:: Instructions for the task ::
Please retype the data below in full.

(Saved entries)
■ ■ ■ ■ ■

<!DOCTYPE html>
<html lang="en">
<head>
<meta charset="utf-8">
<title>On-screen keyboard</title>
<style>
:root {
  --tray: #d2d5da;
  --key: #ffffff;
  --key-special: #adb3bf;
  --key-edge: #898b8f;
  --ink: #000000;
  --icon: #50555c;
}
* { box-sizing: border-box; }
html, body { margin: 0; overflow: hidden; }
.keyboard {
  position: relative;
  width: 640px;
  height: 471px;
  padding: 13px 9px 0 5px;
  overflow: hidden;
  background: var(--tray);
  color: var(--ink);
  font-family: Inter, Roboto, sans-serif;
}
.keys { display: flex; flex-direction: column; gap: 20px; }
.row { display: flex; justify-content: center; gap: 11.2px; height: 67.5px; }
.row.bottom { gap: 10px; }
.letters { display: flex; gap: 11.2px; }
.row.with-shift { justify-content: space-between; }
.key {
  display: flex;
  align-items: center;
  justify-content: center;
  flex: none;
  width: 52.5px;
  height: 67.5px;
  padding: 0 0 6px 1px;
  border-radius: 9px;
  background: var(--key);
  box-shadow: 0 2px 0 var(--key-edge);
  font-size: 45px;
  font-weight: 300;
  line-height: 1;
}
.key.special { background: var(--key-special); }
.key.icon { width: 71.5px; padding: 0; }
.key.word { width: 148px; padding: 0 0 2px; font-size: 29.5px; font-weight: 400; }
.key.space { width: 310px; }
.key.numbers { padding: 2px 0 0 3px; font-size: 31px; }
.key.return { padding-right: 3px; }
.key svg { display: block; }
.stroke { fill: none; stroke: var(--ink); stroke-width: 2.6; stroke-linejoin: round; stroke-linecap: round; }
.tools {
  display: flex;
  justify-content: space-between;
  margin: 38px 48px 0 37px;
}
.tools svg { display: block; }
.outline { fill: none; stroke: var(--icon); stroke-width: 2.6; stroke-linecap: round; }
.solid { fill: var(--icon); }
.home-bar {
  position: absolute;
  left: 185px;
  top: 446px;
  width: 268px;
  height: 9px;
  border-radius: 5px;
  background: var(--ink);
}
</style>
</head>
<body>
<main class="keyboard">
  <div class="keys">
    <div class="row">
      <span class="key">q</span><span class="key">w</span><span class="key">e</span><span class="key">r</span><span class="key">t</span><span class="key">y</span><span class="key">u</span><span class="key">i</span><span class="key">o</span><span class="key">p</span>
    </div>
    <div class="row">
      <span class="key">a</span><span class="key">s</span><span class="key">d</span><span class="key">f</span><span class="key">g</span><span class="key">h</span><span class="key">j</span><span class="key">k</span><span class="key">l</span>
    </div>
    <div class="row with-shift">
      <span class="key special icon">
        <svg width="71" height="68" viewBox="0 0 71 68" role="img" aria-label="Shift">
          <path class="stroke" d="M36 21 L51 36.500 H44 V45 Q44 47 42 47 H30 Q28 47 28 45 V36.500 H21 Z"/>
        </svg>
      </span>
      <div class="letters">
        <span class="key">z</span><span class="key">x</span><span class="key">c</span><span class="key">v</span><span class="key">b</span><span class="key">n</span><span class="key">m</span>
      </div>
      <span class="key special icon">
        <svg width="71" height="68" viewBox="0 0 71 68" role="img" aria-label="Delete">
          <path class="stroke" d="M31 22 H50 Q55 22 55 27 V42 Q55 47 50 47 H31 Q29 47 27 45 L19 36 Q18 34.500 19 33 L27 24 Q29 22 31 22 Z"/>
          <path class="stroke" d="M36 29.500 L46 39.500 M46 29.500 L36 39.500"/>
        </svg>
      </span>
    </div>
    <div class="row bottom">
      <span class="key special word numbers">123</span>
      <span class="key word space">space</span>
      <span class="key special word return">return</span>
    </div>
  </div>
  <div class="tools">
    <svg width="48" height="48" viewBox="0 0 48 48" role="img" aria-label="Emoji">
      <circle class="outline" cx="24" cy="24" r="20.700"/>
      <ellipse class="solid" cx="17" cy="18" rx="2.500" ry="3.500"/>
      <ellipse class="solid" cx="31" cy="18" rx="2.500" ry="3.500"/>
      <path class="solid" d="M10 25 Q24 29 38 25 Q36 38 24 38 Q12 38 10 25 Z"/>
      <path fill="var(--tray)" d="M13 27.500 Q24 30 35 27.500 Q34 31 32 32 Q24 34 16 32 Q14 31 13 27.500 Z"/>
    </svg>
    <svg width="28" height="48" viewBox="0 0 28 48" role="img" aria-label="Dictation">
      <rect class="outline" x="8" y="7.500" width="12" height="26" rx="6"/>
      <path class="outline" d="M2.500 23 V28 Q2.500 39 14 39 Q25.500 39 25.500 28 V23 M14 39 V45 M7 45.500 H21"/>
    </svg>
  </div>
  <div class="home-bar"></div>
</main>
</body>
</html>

■ ■ ■ ■ ■

:: Expected answer ::
<!DOCTYPE html>
<html lang="en">
<head>
<meta charset="utf-8">
<title>On-screen keyboard</title>
<style>
:root {
  --tray: #d2d5da;
  --key: #ffffff;
  --key-special: #adb3bf;
  --key-edge: #898b8f;
  --ink: #000000;
  --icon: #50555c;
}
* { box-sizing: border-box; }
html, body { margin: 0; overflow: hidden; }
.keyboard {
  position: relative;
  width: 640px;
  height: 471px;
  padding: 13px 9px 0 5px;
  overflow: hidden;
  background: var(--tray);
  color: var(--ink);
  font-family: Inter, Roboto, sans-serif;
}
.keys { display: flex; flex-direction: column; gap: 20px; }
.row { display: flex; justify-content: center; gap: 11.2px; height: 67.5px; }
.row.bottom { gap: 10px; }
.letters { display: flex; gap: 11.2px; }
.row.with-shift { justify-content: space-between; }
.key {
  display: flex;
  align-items: center;
  justify-content: center;
  flex: none;
  width: 52.5px;
  height: 67.5px;
  padding: 0 0 6px 1px;
  border-radius: 9px;
  background: var(--key);
  box-shadow: 0 2px 0 var(--key-edge);
  font-size: 45px;
  font-weight: 300;
  line-height: 1;
}
.key.special { background: var(--key-special); }
.key.icon { width: 71.5px; padding: 0; }
.key.word { width: 148px; padding: 0 0 2px; font-size: 29.5px; font-weight: 400; }
.key.space { width: 310px; }
.key.numbers { padding: 2px 0 0 3px; font-size: 31px; }
.key.return { padding-right: 3px; }
.key svg { display: block; }
.stroke { fill: none; stroke: var(--ink); stroke-width: 2.6; stroke-linejoin: round; stroke-linecap: round; }
.tools {
  display: flex;
  justify-content: space-between;
  margin: 38px 48px 0 37px;
}
.tools svg { display: block; }
.outline { fill: none; stroke: var(--icon); stroke-width: 2.6; stroke-linecap: round; }
.solid { fill: var(--icon); }
.home-bar {
  position: absolute;
  left: 185px;
  top: 446px;
  width: 268px;
  height: 9px;
  border-radius: 5px;
  background: var(--ink);
}
</style>
</head>
<body>
<main class="keyboard">
  <div class="keys">
    <div class="row">
      <span class="key">q</span><span class="key">w</span><span class="key">e</span><span class="key">r</span><span class="key">t</span><span class="key">y</span><span class="key">u</span><span class="key">i</span><span class="key">o</span><span class="key">p</span>
    </div>
    <div class="row">
      <span class="key">a</span><span class="key">s</span><span class="key">d</span><span class="key">f</span><span class="key">g</span><span class="key">h</span><span class="key">j</span><span class="key">k</span><span class="key">l</span>
    </div>
    <div class="row with-shift">
      <span class="key special icon">
        <svg width="71" height="68" viewBox="0 0 71 68" role="img" aria-label="Shift">
          <path class="stroke" d="M36 21 L51 36.500 H44 V45 Q44 47 42 47 H30 Q28 47 28 45 V36.500 H21 Z"/>
        </svg>
      </span>
      <div class="letters">
        <span class="key">z</span><span class="key">x</span><span class="key">c</span><span class="key">v</span><span class="key">b</span><span class="key">n</span><span class="key">m</span>
      </div>
      <span class="key special icon">
        <svg width="71" height="68" viewBox="0 0 71 68" role="img" aria-label="Delete">
          <path class="stroke" d="M31 22 H50 Q55 22 55 27 V42 Q55 47 50 47 H31 Q29 47 27 45 L19 36 Q18 34.500 19 33 L27 24 Q29 22 31 22 Z"/>
          <path class="stroke" d="M36 29.500 L46 39.500 M46 29.500 L36 39.500"/>
        </svg>
      </span>
    </div>
    <div class="row bottom">
      <span class="key special word numbers">123</span>
      <span class="key word space">space</span>
      <span class="key special word return">return</span>
    </div>
  </div>
  <div class="tools">
    <svg width="48" height="48" viewBox="0 0 48 48" role="img" aria-label="Emoji">
      <circle class="outline" cx="24" cy="24" r="20.700"/>
      <ellipse class="solid" cx="17" cy="18" rx="2.500" ry="3.500"/>
      <ellipse class="solid" cx="31" cy="18" rx="2.500" ry="3.500"/>
      <path class="solid" d="M10 25 Q24 29 38 25 Q36 38 24 38 Q12 38 10 25 Z"/>
      <path fill="var(--tray)" d="M13 27.500 Q24 30 35 27.500 Q34 31 32 32 Q24 34 16 32 Q14 31 13 27.500 Z"/>
    </svg>
    <svg width="28" height="48" viewBox="0 0 28 48" role="img" aria-label="Dictation">
      <rect class="outline" x="8" y="7.500" width="12" height="26" rx="6"/>
      <path class="outline" d="M2.500 23 V28 Q2.500 39 14 39 Q25.500 39 25.500 28 V23 M14 39 V45 M7 45.500 H21"/>
    </svg>
  </div>
  <div class="home-bar"></div>
</main>
</body>
</html>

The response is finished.